### PROBLEM DETAILS
Using the entries below, output exactly the lines from the one containing "626,580 626,583 622,588" through the final line, both included, and no others.

=== Section Start ===

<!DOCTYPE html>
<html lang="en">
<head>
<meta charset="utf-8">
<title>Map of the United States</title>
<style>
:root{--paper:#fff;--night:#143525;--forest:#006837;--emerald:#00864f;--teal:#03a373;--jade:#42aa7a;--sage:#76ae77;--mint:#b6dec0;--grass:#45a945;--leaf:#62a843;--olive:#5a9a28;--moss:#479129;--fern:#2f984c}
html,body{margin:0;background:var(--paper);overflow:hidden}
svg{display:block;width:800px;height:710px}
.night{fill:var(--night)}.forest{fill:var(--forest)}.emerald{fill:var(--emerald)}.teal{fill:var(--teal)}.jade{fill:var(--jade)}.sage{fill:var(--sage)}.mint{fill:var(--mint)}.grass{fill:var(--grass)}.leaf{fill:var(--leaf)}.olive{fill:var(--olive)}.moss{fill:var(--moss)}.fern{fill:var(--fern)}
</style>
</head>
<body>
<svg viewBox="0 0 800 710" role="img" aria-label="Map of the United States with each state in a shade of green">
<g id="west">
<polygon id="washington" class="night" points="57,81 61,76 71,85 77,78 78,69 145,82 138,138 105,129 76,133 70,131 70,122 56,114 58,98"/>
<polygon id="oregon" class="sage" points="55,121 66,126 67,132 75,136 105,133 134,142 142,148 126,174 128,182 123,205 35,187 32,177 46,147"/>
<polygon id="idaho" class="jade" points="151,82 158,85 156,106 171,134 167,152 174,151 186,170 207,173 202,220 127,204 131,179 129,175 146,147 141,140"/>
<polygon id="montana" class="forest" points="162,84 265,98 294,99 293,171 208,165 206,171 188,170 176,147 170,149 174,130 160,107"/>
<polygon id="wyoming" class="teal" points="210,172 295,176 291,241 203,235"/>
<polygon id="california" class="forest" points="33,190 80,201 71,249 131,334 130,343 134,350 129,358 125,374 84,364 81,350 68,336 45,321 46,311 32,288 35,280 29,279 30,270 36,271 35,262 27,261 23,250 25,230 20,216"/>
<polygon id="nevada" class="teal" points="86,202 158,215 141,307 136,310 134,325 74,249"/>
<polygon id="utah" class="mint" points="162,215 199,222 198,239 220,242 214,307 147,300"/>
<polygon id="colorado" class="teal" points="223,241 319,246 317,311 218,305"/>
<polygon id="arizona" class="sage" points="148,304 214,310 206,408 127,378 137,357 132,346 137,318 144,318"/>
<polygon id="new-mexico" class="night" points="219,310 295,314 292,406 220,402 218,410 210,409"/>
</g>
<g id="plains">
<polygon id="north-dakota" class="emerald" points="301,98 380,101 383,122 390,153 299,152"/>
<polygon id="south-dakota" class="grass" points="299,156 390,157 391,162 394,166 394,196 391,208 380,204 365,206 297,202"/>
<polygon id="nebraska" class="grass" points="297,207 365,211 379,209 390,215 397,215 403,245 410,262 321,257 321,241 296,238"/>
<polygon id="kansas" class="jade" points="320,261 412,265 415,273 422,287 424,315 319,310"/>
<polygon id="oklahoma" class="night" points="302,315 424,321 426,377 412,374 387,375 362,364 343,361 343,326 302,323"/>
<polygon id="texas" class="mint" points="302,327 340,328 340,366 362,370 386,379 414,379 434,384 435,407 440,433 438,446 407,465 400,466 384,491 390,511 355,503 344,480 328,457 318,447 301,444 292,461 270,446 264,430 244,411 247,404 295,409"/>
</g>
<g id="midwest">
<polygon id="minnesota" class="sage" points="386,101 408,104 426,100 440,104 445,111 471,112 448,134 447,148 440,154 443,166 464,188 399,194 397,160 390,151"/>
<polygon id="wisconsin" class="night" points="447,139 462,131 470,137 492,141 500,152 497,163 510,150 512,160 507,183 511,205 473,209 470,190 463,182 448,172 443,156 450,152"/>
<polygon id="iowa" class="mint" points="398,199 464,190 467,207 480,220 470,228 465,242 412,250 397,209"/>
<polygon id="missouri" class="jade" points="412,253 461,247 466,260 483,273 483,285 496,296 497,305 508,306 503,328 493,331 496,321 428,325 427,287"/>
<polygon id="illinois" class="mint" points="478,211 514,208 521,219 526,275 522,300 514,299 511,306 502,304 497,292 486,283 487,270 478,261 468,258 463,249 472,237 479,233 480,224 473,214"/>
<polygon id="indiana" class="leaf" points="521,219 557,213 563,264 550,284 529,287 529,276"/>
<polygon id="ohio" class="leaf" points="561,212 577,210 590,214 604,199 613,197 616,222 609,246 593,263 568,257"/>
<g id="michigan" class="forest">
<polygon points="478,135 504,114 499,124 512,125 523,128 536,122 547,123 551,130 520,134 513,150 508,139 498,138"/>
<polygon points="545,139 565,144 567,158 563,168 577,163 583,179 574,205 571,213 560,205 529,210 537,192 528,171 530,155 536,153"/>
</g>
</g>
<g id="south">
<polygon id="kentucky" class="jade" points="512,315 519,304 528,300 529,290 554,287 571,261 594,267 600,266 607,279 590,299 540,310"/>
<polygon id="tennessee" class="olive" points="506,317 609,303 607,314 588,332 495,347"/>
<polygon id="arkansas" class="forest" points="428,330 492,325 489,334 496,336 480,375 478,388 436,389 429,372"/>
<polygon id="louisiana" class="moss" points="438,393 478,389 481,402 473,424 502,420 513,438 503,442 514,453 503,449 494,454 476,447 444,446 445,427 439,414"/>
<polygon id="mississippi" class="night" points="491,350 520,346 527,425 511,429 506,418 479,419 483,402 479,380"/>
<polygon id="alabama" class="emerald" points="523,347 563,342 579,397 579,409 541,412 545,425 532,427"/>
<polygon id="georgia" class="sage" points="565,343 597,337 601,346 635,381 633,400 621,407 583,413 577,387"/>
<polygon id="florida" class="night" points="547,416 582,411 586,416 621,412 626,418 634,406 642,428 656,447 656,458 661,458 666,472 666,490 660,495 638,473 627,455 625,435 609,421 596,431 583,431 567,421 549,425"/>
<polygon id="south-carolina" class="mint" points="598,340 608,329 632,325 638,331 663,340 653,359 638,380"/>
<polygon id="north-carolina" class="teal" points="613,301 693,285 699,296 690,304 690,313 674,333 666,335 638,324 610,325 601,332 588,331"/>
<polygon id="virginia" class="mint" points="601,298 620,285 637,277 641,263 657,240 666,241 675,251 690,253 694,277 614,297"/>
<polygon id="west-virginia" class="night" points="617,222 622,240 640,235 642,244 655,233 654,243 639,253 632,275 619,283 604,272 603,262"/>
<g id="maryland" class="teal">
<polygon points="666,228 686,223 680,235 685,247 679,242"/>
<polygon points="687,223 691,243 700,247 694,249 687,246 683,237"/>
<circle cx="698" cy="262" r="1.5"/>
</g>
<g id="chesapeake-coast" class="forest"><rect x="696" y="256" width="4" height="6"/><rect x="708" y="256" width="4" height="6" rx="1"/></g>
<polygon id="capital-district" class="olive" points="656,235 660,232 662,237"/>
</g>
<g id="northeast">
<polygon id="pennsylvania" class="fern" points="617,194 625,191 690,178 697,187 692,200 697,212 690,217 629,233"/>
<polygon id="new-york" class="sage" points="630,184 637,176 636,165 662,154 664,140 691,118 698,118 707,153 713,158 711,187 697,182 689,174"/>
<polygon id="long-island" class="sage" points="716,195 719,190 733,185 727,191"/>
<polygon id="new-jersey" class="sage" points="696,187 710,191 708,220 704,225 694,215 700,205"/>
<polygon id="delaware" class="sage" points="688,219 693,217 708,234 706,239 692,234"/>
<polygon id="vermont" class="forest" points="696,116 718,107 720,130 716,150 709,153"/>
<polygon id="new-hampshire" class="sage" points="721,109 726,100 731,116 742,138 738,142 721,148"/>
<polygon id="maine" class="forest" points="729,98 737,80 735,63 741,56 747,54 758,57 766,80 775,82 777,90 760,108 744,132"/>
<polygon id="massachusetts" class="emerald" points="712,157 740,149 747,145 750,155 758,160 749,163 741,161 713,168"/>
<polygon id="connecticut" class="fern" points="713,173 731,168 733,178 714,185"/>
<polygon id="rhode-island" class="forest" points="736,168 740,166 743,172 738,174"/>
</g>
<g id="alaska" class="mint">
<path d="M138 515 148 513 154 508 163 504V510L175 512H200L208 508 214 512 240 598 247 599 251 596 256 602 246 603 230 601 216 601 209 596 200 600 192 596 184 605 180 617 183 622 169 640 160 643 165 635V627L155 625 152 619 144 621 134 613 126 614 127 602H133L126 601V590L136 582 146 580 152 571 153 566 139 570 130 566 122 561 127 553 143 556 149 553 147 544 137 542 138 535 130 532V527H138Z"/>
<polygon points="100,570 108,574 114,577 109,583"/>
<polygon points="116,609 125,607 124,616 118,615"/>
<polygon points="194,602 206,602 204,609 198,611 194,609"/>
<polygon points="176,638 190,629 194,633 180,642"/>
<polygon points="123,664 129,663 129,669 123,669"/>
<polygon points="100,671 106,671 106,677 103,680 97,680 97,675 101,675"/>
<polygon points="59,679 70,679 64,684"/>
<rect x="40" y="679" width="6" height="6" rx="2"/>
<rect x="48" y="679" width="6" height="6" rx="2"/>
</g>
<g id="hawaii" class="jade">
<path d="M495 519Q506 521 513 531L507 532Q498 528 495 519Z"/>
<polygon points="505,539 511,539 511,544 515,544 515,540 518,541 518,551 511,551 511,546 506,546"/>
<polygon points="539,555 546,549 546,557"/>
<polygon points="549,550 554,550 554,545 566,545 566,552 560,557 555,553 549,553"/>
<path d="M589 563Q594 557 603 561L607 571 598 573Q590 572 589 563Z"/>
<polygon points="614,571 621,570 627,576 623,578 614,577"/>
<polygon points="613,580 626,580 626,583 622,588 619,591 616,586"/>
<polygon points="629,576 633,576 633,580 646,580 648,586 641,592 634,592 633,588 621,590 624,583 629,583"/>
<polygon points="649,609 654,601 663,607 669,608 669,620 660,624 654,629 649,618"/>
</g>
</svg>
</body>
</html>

=== Section End ===

### RESPONSE TO THIS TASK
<polygon points="613,580 626,580 626,583 622,588 619,591 616,586"/>
<polygon points="629,576 633,576 633,580 646,580 648,586 641,592 634,592 633,588 621,590 624,583 629,583"/>
<polygon points="649,609 654,601 663,607 669,608 669,620 660,624 654,629 649,618"/>
</g>
</svg>
</body>
</html>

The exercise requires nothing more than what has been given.